This stems from heavily-congested states, California (22% of national delay) and New York (9% of national delay), having most of their congestion outside of this time period, and all states registering high (but not the highest) congestion in May.

The return to “normal” will increase traffic on the road network

Throughout the COVID-19 pandemic, state and local restrictions on schools, businesses, gatherings, masks and vaccine mandates varied. For example, shopping malls in Atlanta and Austin reopened to the public in April and May 2020, while malls in Los Angeles and New York City reopened in September and October 2020, six months later. Similarly, New York state also required update vaccine verification to sit down at restaurants and other venues, while states like Florida did not.

Despite the various restriction levels, however, states are relaxing regulations across the nation as California, New York and other states announced an end to statewide mask mandates.

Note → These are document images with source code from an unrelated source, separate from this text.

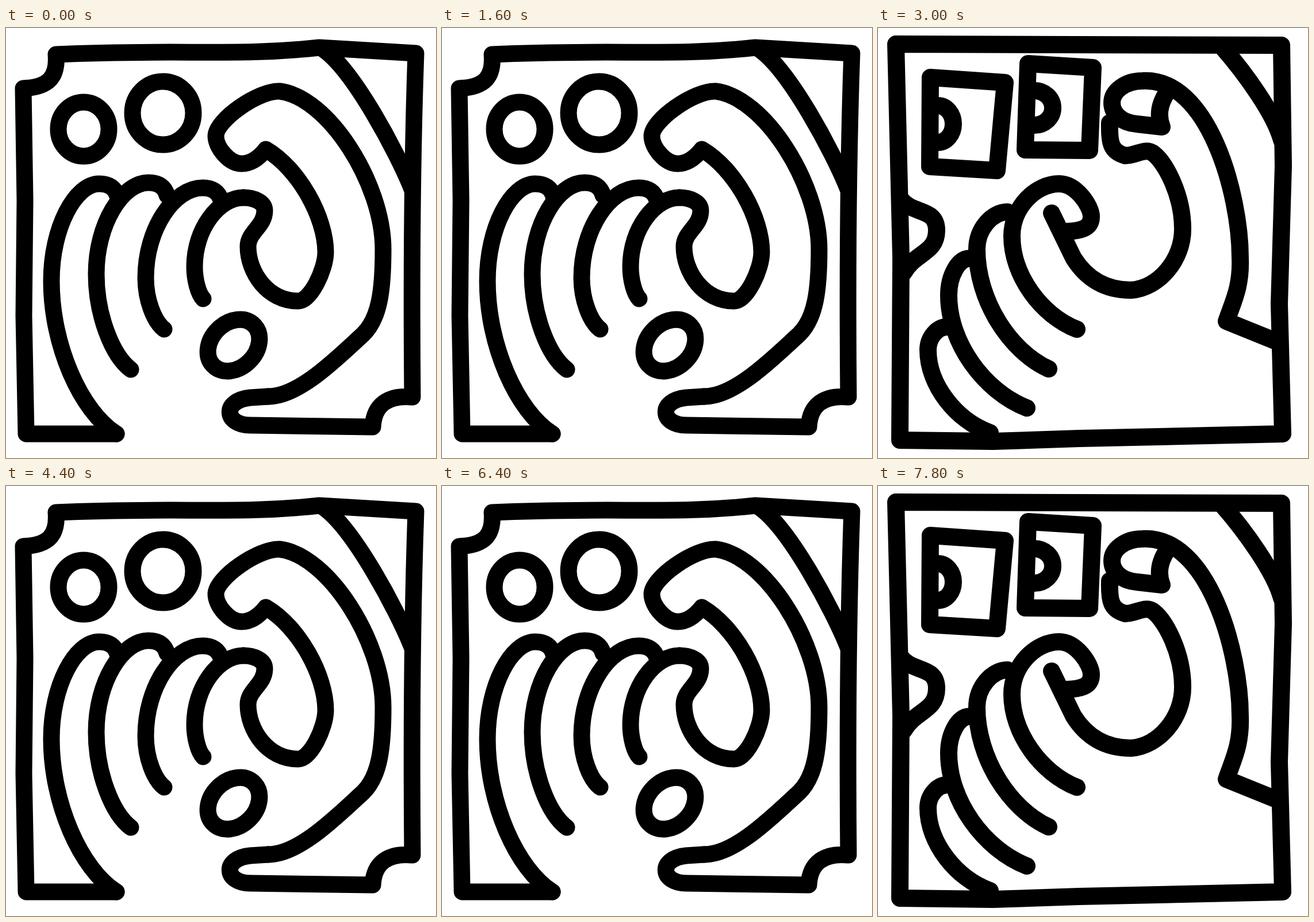
An HTML page for the animation above (8000 ms loop, 748 by 748 pixels).

```html
<!DOCTYPE html>
<html lang="en">
<head>
<meta charset="utf-8">
<title>Hand and receiver</title>
<style>
  html, body { margin: 0; width: 100%; height: 100%; overflow: hidden; background: #fff; }
  svg { display: block; width: 100%; height: 100%; }
  g { fill: none; stroke: #000; stroke-linecap: round; stroke-linejoin: round; }
</style>
</head>
<body>
<svg id="stage" viewBox="0 0 748 748"></svg>
<script>
const STEP = 200;
const stage = document.getElementById('stage');

function make(tag, parent, attrs) {
  const node = document.createElementNS('http://www.w3.org/2000/svg', tag);
  for (const key in attrs) node.setAttribute(key, attrs[key]);
  return parent.appendChild(node);
}

// A finger rises from its base, stands upright at its side and rounds off at the tip.
function finger([bx, by], [sx, sy], [tx, ty]) {
  const dx = bx - sx, dy = by - sy;
  return `M${bx},${by}`
    + `C${sx + 0.45 * dx},${sy + 0.85 * dy} ${sx},${sy + 0.42 * dy} ${sx},${sy}`
    + `C${sx},${sy - 0.55 * (sy - ty)} ${tx - 0.5 * (tx - sx)},${ty} ${tx},${ty}`;
}

function pose(width) {
  const group = make('g', stage, { 'stroke-width': width });
  return {
    group,
    line: d => make('path', group, { d }),
    ring: (cx, cy, rx, ry, turn = 0) =>
      make('ellipse', group, { cx, cy, rx, ry, transform: `rotate(${turn} ${cx} ${cy})` })
  };
}

function drawListening() {
  const { group, line, ring } = pose(29);
  const hook = 'q26,0 32,22';

  // Border with two notched corners
  line('M192,706 H35 L31,500 33,300 30,105 C75,103 90,85 87,46 C300,36 400,50 545,34 L713,44'
    + 'Q704,300 707,642 C665,638 640,655 638,694 L425,691'
    + 'C380,691 375,648 425,643 L456,641');
  line('M553,38 C605,75 680,215 706,280');

  // Arm and receiver
  line('M456,641 C510,641 575,575 621,533 C650,505 656,455 656,385 C656,270 560,120 476,110'
    + 'C440,108 365,160 365,188 C365,208 388,236 410,236 Q432,236 452,211'
    + 'C510,245 556,330 556,390 C556,420 530,475 508,475 C455,475 421,425 421,380'
    + 'C421,355 450,345 450,318 C450,302 430,295 413,295');

  line(finger([192, 706], [79, 440], [162, 271]) + hook);
  line(finger([217, 594], [157, 428], [248, 269]) + hook);
  line(finger([275, 524], [243, 435], [342, 278]) + hook);
  line(finger([343, 471], [328, 415], [413, 295]));

  ring(135, 176, 44, 47);
  ring(273, 148, 53, 55);
  ring(396, 552, 50, 39, -45);
  return group;
}

function drawReaching() {
  const { group, line } = pose(30);

  // Border
  line('M31,28 L702,30 705,240 698,480 704,706 350,714 200,719 38,717 40,400Z');
  line('M598,32 C640,80 690,150 702,195');
  line('M40,298 C60,325 102,312 102,352 S65,390 45,425');

  // Arm and receiver
  line('M690,544 L606,510 C618,475 632,450 630,400 C630,290 575,85 460,92'
    + 'C430,92 407,110 407,130 C407,150 425,165 450,167 L494,172 Q482,142 504,110');
  line('M302,322 L340,400 C365,440 400,456 440,456 C490,452 530,402 530,350'
    + 'C530,290 500,235 480,219 C465,207 450,222 430,222 C405,215 402,200 403,165');

  line(finger([195, 704], [87, 560], [120, 520]));
  line(finger([259, 661], [123, 465], [158, 401]));
  line(finger([297, 593], [172, 385], [225, 320]));
  line(finger([346, 524], [233, 362], [315, 271])
    + 'C345,271 371,310 371,328 C371,350 350,353 328,354');

  // Keys
  line('M91,86 L221,95 207,248 90,241Z M104,135 a27,32 0 0 1 0,64');
  line('M261,62 L374,69 368,213 256,212Z M272,109 a32,30 0 0 1 0,60');
  return group;
}

const poses = [drawListening(), drawReaching()];

function render(time) {
  const current = Math.floor(time / STEP) % poses.length;
  poses.forEach((group, i) => group.setAttribute('display', i === current ? 'inline' : 'none'));
}

const start = performance.now();
function tick() {
  render(performance.now() - start);
  requestAnimationFrame(tick);
}
render(0);
requestAnimationFrame(tick);
</script>
</body>
</html>
```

King County, WA just announced plans to drop vaccination requirements at restaurants, bars and gyms. Employers are also kick-starting plans to reopen offices. Microsoft, based in Redmond, WA, just announced plans to bring workers back by the end of February.

Drivers and freight movers should expect more traffic congestion over the coming months as a result. Per our 2021 Global Traffic Scorecard, nationwide commuting delays in 2021 were just 36% of pre-COVID levels as a result of weaker-than-normal AM commute volumes and the Delta variant’s impact on travel.

As traffic returns to the nation’s roads it will be important to monitor exactly where, when, and why congestion is building in order to reduce peak demand on the transportation system. Reducing peak demand on the roadway is one key strategy to reducing greenhouse gas emissions and crashes while keeping people and goods flowing as people return to the workplace and economies begin their transition out of the COVID-19 pandemic.

Future blogs in this series will explore traffic congestion more in-depth – at the metropolitan & county areas – digging deeper into specific congestion-causing activities. Stay tuned for more on this topic from INRIX Research.